Hiding Accessories & Appliances
Homeowners may want the latest technologies and specialty appliances in their kitchens, but that doesn’t mean they want these devices at the front and center of their design. In fact, most homeowners are now choosing to hide these things whenever they can. “Moving accessories and appliances off the countertop and into specialty cabinets, or hiding the dishwasher and fridge with custom paneling are popular for maintaining a cleaner, less cluttered look,” says Longfellow Design Build lead designer, Mark Barr. “Kitchen islands have become larger and multi-functional with storage cabinets, shelves, prep sinks, and charging stations for mobile phones and laptops. They can be fitted with various appliances while also serving as the preferred spot for casual dining, socializing, or homework.”
Hardworking Utility Spaces
Given Longfellow Design Build’s Cape Cod location, it’s no surprise their kitchen designs reflect the demands of a Coastal, New England lifestyle.
For example, the mudroom isn’t a typical kitchen feature. Mudrooms are often adjoined to the kitchen, and many of our customers want the two spaces to align both visually and functionally,” says Bogosian. “Our typical Cape Cod homeowner loves the outdoors: beaching, boating, fishing, paddling, gardening, hiking, outdoor sports, and so on. To manage all this gear, sand, and wet so that it doesn’t invade your living quarters, we recommend a substantial mudroom entryway customized to accommodate a family’s preferred activities, including a hidden laundry closet.”

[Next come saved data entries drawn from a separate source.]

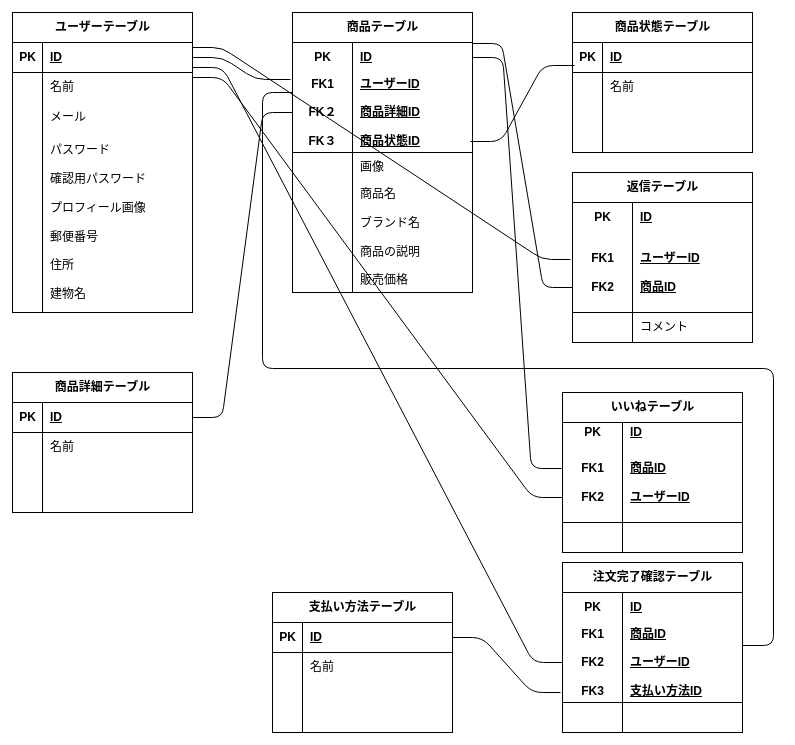
<!DOCTYPE html>
<html lang="ja">
<head>
<meta charset="utf-8">
<title>ER図</title>
<style>
:root { --ink: #000; --paper: #fff; }
* { box-sizing: border-box; margin: 0; padding: 0; }
body { background: var(--paper); overflow: hidden; }
.diagram {
  position: relative; width: 795px; height: 745px; overflow: hidden;
  background: var(--paper); color: var(--ink);
  font: 12px/28px "Liberation Sans", "Noto Sans CJK JP", sans-serif;
}
.entity {
  --key: 30px;
  position: absolute; width: 181px;
  display: flex; flex-direction: column;
  border: 1px solid var(--ink); background: var(--paper);
}
.wide-key { --key: 60px; }
.entity h2 {
  flex: none; height: 30px; border-bottom: 1px solid var(--ink);
  font-size: 12px; line-height: 28px; font-weight: 700; text-align: center;
}
.entity dl {
  position: relative; display: grid; align-content: start;
  grid-template-columns: var(--key) 1fr; grid-auto-rows: 28px;
}
.entity dl::before {
  content: ""; position: absolute; top: 0; bottom: 0;
  left: calc(var(--key) - 1px); width: 1px; background: var(--ink);
}
dt { grid-column: 1; height: 28px; padding-right: 1px; text-align: center; white-space: nowrap; }
dd { grid-column: 2; height: 28px; padding-left: 7px; white-space: nowrap; }
.keys { flex: none; height: 30px; border-bottom: 1px solid var(--ink); font-weight: 700; }
.keys dd { text-decoration: underline; }
.columns { flex: 1; }

.user { left: 12px; top: 12px; height: 301px; }
.user .columns { grid-template-rows: 30px 33px 29px 29px 29px 28px 29px 28px; }
.product { left: 292px; top: 12px; height: 281px; }
.product .columns { grid-template-rows: 27px 29px 29px 28px 26px; }
.product .keys, .order .keys { height: 110px; grid-template-rows: 27px 28px 29px 25px; }
.status { left: 572px; top: 12px; height: 141px; }
.reply { left: 572px; top: 172px; height: 171px; }
.reply .keys { height: 110px; grid-template-rows: 41px 29px 39px; }
.detail { left: 12px; top: 372px; height: 141px; }
.like { left: 562px; top: 392px; height: 161px; }
.like .keys { height: 100px; grid-template-rows: 31px 29px 39px; }
.like .keys .raised { margin-top: -5px; }
.order { left: 562px; top: 562px; height: 171px; }
.payment { left: 272px; top: 592px; height: 141px; }

.relations { position: absolute; left: 0; top: 0; fill: none; stroke: var(--ink); stroke-width: 1; }
</style>
</head>
<body>
<main class="diagram">
  <section class="entity user">
    <h2>ユーザーテーブル</h2>
    <dl class="keys"><dt>PK</dt><dd>ID</dd></dl>
    <dl class="columns">
      <dd>名前</dd>
      <dd>メール</dd>
      <dd>パスワード</dd>
      <dd>確認用パスワード</dd>
      <dd>プロフィール画像</dd>
      <dd>郵便番号</dd>
      <dd>住所</dd>
      <dd>建物名</dd>
    </dl>
  </section>

  <section class="entity wide-key product">
    <h2>商品テーブル</h2>
    <dl class="keys">
      <dt>PK</dt><dd>ID</dd>
      <dt>FK1</dt><dd>ユーザーID</dd>
      <dt>FK２</dt><dd>商品詳細ID</dd>
      <dt>FK３</dt><dd>商品状態ID</dd>
    </dl>
    <dl class="columns">
      <dd>画像</dd>
      <dd>商品名</dd>
      <dd>ブランド名</dd>
      <dd>商品の説明</dd>
      <dd>販売価格</dd>
    </dl>
  </section>

  <section class="entity status">
    <h2>商品状態テーブル</h2>
    <dl class="keys"><dt>PK</dt><dd>ID</dd></dl>
    <dl class="columns"><dd>名前</dd></dl>
  </section>

  <section class="entity wide-key reply">
    <h2>返信テーブル</h2>
    <dl class="keys">
      <dt>PK</dt><dd>ID</dd>
      <dt>FK1</dt><dd>ユーザーID</dd>
      <dt>FK2</dt><dd>商品ID</dd>
    </dl>
    <dl class="columns"><dd>コメント</dd></dl>
  </section>

  <section class="entity detail">
    <h2>商品詳細テーブル</h2>
    <dl class="keys"><dt>PK</dt><dd>ID</dd></dl>
    <dl class="columns"><dd>名前</dd></dl>
  </section>

  <section class="entity wide-key like">
    <h2>いいねテーブル</h2>
    <dl class="keys">
      <dt class="raised">PK</dt><dd class="raised">ID</dd>
      <dt>FK1</dt><dd>商品ID</dd>
      <dt>FK2</dt><dd>ユーザーID</dd>
    </dl>
    <dl class="columns"></dl>
  </section>

  <section class="entity wide-key order">
    <h2>注文完了確認テーブル</h2>
    <dl class="keys">
      <dt>PK</dt><dd>ID</dd>
      <dt>FK1</dt><dd>商品ID</dd>
      <dt>FK2</dt><dd>ユーザーID</dd>
      <dt>FK3</dt><dd>支払い方法ID</dd>
    </dl>
    <dl class="columns"></dl>
  </section>

  <section class="entity payment">
    <h2>支払い方法テーブル</h2>
    <dl class="keys"><dt>PK</dt><dd>ID</dd></dl>
    <dl class="columns"><dd>名前</dd></dl>
  </section>

  <svg class="relations" width="795" height="745" viewBox="0 0 795 745" aria-hidden="true">
    <g transform="translate(.5 .5)">
      <path id="user-reply" d="M192 47H212Q222 47 230 53L533 253Q541 259 551 259H570"/>
      <path id="user-product" d="M192 57H212Q222 57 231 63L246 73Q255 79 265 79H290"/>
      <path id="user-order" d="M192 67H212Q222 67 227 76L528 653Q533 662 543 662H562"/>
      <path id="user-like" d="M192 77H212Q222 77 228 85L526 489Q532 497 542 497H562"/>
      <path id="product-reply" d="M472 43H492Q502 43 503 53L541 277Q542 287 552 287H572"/>
      <path id="product-like" d="M472 57H492Q502 57 503 67L530 458Q531 468 541 468H561"/>
      <path id="product-status" d="M470 141H490Q500 141 505 133L538 73Q543 65 553 65H574"/>
      <path id="product-detail" d="M292 112H272Q262 112 261 122L223 407Q222 417 212 417H192"/>
      <path id="product-order" d="M292 92H272Q262 92 262 102V358Q262 368 272 368H763Q773 368 773 378V635Q773 645 763 645H742"/>
      <path id="payment-order" d="M452 637H472Q482 637 489 645L525 685Q532 692 542 692H560"/>
    </g>
  </svg>
</main>
</body>
</html>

To see more inspiration from Longfellow Design Build, check out their online portfolio here, or visit one of their ‘Main Street’ (yes, they are all on Main Street) showrooms on Cape Cod in Falmouth, Chatham, and Osterville, MA.
Renovation of 1860 Carriage House to Family’s Summer Retreat
Location ~ Falmouth, MA
Scope ~ Permitting for Historic Renovation, Excavation, Architectural Design, Multiple Kitchens & Bath Designs, Custom Architectural Cabinetry & Millwork, Flooring, Windows, Doors, Lighting.
ompleted in 2018, the Waterside project in Falmouth, MA was a full renovation of a historic 1860’s carriage house into a spectacular summer retreat for a family who spends nine months of the year overseas. What made this project spectacular is the care and detail that went into the repurposing of architectural design elements such as barn doors, rod-iron horse stall dividers, and even a copper water spigot from the original structure that was used to house the family’s horses.
Many Cape Cod historic structures were built on a small footprint, thus creating a design challenge for a modern family. Although Waterside is situated on a beautiful lot with ocean views from every room, the width of the original carriage house was roughly 40′ wide. This challenge presented our architectural designers with an opportunity for creative uses of available space. A dual-purpose pantry/passageway lined with Longfellow custom cabinetry from the kitchen to the main entry and a 10.6″ long kitchen island, sporting a curved dark walnut island top with a marine oil finish both add character and charm to the home
Working with our designers, homeowners chose beautiful natural materials and finishes that work well with the original rustic, brick and rod iron elements such as a copper range hood and pendant lamps while also maintaining a contemporary updated feel.
A guest suite is connected to the main house with a bookcase lined corridor reminiscent of a ship’s gangway. The guest kitchen island and bathroom vanity both provide a refreshing pop of color with Ralph Loren Club Navy – Riveling the blue of adjacent Vineyard Sound.
James Madison Beebe was a dry goods magnate from Boston and in 1866 Eben Jordan of the famed Jordan Marsh bought his business. James Beebe passed on in 1875 and his children created a hundred acre farm on Shore Street and built Waterside in 1876 overlooking vineyard sound. The farm was broken up for development in 1932. Beebe’s daughter Frances married George J. Fiske, a former business partner of her father, and had two children, of whom we know very little. Frances, a widow by 1868, inherited a summer home off Shore Street in Falmouth from her father’s estate. It is the large red shingle-style “cottage” (Waterside) that still fronts Vineyard Sound today. There is no record that she had much else to do with the Beebe family.